### Data to examine ###

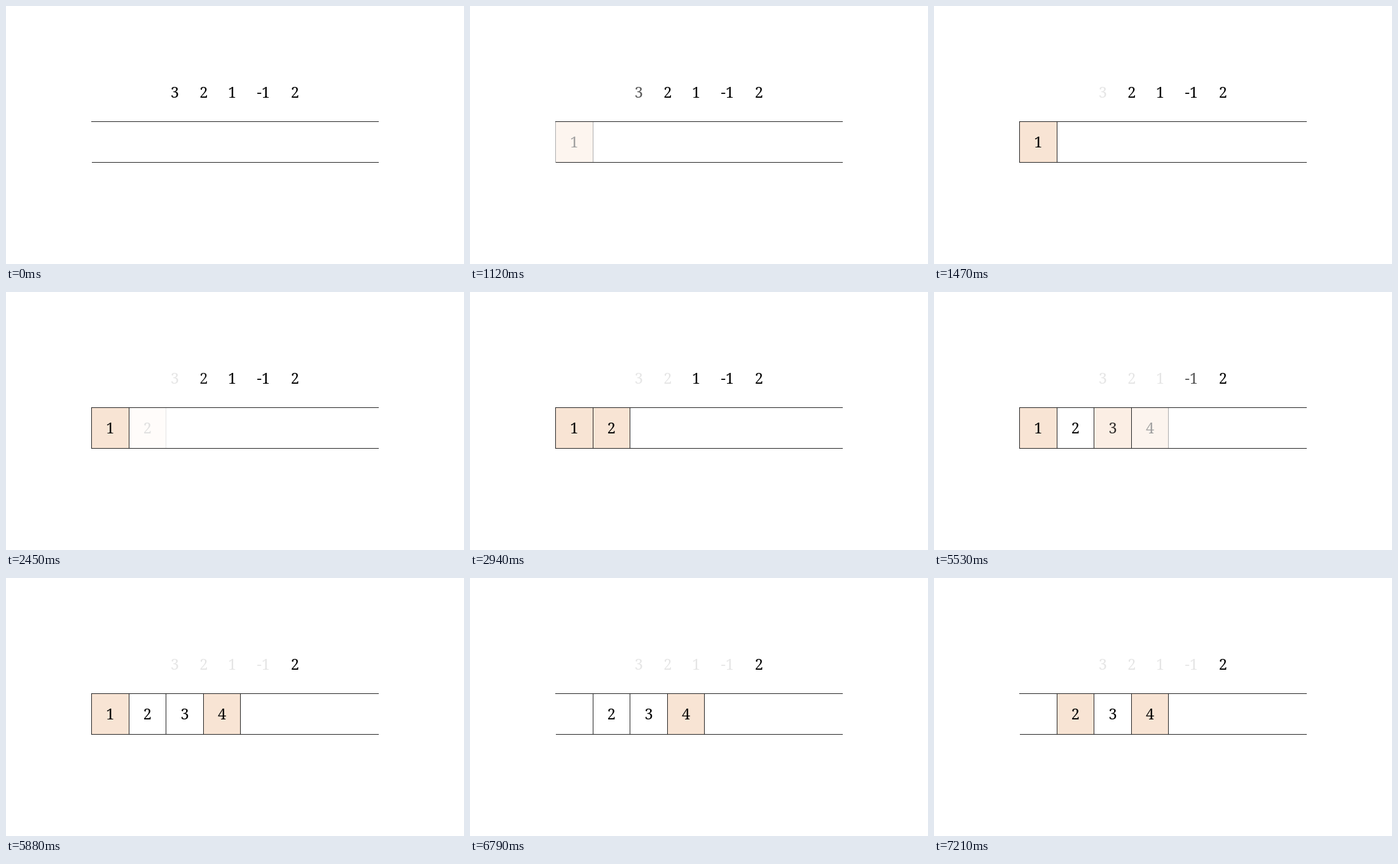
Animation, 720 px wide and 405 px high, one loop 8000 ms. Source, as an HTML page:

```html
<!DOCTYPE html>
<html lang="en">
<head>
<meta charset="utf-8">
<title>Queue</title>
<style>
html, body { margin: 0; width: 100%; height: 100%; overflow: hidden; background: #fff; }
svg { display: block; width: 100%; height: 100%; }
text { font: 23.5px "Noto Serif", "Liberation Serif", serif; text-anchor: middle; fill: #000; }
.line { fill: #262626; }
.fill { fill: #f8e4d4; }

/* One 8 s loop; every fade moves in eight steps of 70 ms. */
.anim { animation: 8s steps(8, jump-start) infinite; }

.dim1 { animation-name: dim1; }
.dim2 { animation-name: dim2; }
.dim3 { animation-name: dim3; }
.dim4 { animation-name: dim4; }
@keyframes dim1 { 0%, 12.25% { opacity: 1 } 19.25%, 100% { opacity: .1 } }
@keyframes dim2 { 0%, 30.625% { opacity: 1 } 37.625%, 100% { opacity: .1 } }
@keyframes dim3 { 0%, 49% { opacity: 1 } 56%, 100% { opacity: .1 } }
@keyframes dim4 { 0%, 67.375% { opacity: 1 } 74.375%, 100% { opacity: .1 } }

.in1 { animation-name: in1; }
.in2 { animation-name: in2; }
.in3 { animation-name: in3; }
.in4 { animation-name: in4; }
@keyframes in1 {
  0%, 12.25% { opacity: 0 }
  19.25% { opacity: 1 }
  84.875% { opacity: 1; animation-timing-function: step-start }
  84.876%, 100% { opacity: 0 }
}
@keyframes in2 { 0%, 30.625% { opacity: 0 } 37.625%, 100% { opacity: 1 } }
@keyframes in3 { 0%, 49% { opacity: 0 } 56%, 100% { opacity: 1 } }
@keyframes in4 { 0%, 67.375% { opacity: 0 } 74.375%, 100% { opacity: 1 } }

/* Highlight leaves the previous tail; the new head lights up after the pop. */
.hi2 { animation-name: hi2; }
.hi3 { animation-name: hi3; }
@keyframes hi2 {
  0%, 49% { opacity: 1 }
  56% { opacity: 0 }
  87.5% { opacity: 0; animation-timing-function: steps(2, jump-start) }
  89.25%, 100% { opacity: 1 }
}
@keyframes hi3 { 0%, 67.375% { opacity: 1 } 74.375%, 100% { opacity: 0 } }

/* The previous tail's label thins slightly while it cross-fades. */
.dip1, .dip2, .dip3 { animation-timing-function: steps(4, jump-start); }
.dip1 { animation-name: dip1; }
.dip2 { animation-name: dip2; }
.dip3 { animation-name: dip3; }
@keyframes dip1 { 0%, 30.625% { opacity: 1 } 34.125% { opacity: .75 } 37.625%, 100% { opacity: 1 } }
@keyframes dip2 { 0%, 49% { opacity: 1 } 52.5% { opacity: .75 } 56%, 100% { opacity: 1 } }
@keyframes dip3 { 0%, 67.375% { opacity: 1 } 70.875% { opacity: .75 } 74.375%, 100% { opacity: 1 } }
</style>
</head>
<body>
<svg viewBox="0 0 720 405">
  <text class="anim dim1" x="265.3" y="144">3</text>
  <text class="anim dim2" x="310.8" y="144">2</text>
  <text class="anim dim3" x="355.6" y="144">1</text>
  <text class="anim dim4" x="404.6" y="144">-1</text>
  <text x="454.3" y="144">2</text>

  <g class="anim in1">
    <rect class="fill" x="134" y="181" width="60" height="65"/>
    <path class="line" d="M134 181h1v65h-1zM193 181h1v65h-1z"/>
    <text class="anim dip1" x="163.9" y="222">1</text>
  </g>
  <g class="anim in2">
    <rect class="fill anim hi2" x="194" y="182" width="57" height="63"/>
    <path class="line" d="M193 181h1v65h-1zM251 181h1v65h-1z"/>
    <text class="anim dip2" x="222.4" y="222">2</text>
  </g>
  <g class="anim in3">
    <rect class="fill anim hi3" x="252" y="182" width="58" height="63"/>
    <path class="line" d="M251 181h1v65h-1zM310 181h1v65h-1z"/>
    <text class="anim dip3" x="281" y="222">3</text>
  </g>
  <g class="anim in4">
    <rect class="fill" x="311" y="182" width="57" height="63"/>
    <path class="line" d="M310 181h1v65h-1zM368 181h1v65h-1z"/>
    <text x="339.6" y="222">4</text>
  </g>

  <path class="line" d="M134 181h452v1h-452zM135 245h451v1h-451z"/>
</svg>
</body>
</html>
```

###

About this task => The data is to be returned exactly as it stands, pictures aside.

Solution to the exercise =>
Animation, 720 px wide and 405 px high, one loop 8000 ms. Source, as an HTML page:

```html
<!DOCTYPE html>
<html lang="en">
<head>
<meta charset="utf-8">
<title>Queue</title>
<style>
html, body { margin: 0; width: 100%; height: 100%; overflow: hidden; background: #fff; }
svg { display: block; width: 100%; height: 100%; }
text { font: 23.5px "Noto Serif", "Liberation Serif", serif; text-anchor: middle; fill: #000; }
.line { fill: #262626; }
.fill { fill: #f8e4d4; }

/* One 8 s loop; every fade moves in eight steps of 70 ms. */
.anim { animation: 8s steps(8, jump-start) infinite; }

.dim1 { animation-name: dim1; }
.dim2 { animation-name: dim2; }
.dim3 { animation-name: dim3; }
.dim4 { animation-name: dim4; }
@keyframes dim1 { 0%, 12.25% { opacity: 1 } 19.25%, 100% { opacity: .1 } }
@keyframes dim2 { 0%, 30.625% { opacity: 1 } 37.625%, 100% { opacity: .1 } }
@keyframes dim3 { 0%, 49% { opacity: 1 } 56%, 100% { opacity: .1 } }
@keyframes dim4 { 0%, 67.375% { opacity: 1 } 74.375%, 100% { opacity: .1 } }

.in1 { animation-name: in1; }
.in2 { animation-name: in2; }
.in3 { animation-name: in3; }
.in4 { animation-name: in4; }
@keyframes in1 {
  0%, 12.25% { opacity: 0 }
  19.25% { opacity: 1 }
  84.875% { opacity: 1; animation-timing-function: step-start }
  84.876%, 100% { opacity: 0 }
}
@keyframes in2 { 0%, 30.625% { opacity: 0 } 37.625%, 100% { opacity: 1 } }
@keyframes in3 { 0%, 49% { opacity: 0 } 56%, 100% { opacity: 1 } }
@keyframes in4 { 0%, 67.375% { opacity: 0 } 74.375%, 100% { opacity: 1 } }

/* Highlight leaves the previous tail; the new head lights up after the pop. */
.hi2 { animation-name: hi2; }
.hi3 { animation-name: hi3; }
@keyframes hi2 {
  0%, 49% { opacity: 1 }
  56% { opacity: 0 }
  87.5% { opacity: 0; animation-timing-function: steps(2, jump-start) }
  89.25%, 100% { opacity: 1 }
}
@keyframes hi3 { 0%, 67.375% { opacity: 1 } 74.375%, 100% { opacity: 0 } }

/* The previous tail's label thins slightly while it cross-fades. */
.dip1, .dip2, .dip3 { animation-timing-function: steps(4, jump-start); }
.dip1 { animation-name: dip1; }
.dip2 { animation-name: dip2; }
.dip3 { animation-name: dip3; }
@keyframes dip1 { 0%, 30.625% { opacity: 1 } 34.125% { opacity: .75 } 37.625%, 100% { opacity: 1 } }
@keyframes dip2 { 0%, 49% { opacity: 1 } 52.5% { opacity: .75 } 56%, 100% { opacity: 1 } }
@keyframes dip3 { 0%, 67.375% { opacity: 1 } 70.875% { opacity: .75 } 74.375%, 100% { opacity: 1 } }
</style>
</head>
<body>
<svg viewBox="0 0 720 405">
  <text class="anim dim1" x="265.3" y="144">3</text>
  <text class="anim dim2" x="310.8" y="144">2</text>
  <text class="anim dim3" x="355.6" y="144">1</text>
  <text class="anim dim4" x="404.6" y="144">-1</text>
  <text x="454.3" y="144">2</text>

  <g class="anim in1">
    <rect class="fill" x="134" y="181" width="60" height="65"/>
    <path class="line" d="M134 181h1v65h-1zM193 181h1v65h-1z"/>
    <text class="anim dip1" x="163.9" y="222">1</text>
  </g>
  <g class="anim in2">
    <rect class="fill anim hi2" x="194" y="182" width="57" height="63"/>
    <path class="line" d="M193 181h1v65h-1zM251 181h1v65h-1z"/>
    <text class="anim dip2" x="222.4" y="222">2</text>
  </g>
  <g class="anim in3">
    <rect class="fill anim hi3" x="252" y="182" width="58" height="63"/>
    <path class="line" d="M251 181h1v65h-1zM310 181h1v65h-1z"/>
    <text class="anim dip3" x="281" y="222">3</text>
  </g>
  <g class="anim in4">
    <rect class="fill" x="311" y="182" width="57" height="63"/>
    <path class="line" d="M310 181h1v65h-1zM368 181h1v65h-1z"/>
    <text x="339.6" y="222">4</text>
  </g>

  <path class="line" d="M134 181h452v1h-452zM135 245h451v1h-451z"/>
</svg>
</body>
</html>
```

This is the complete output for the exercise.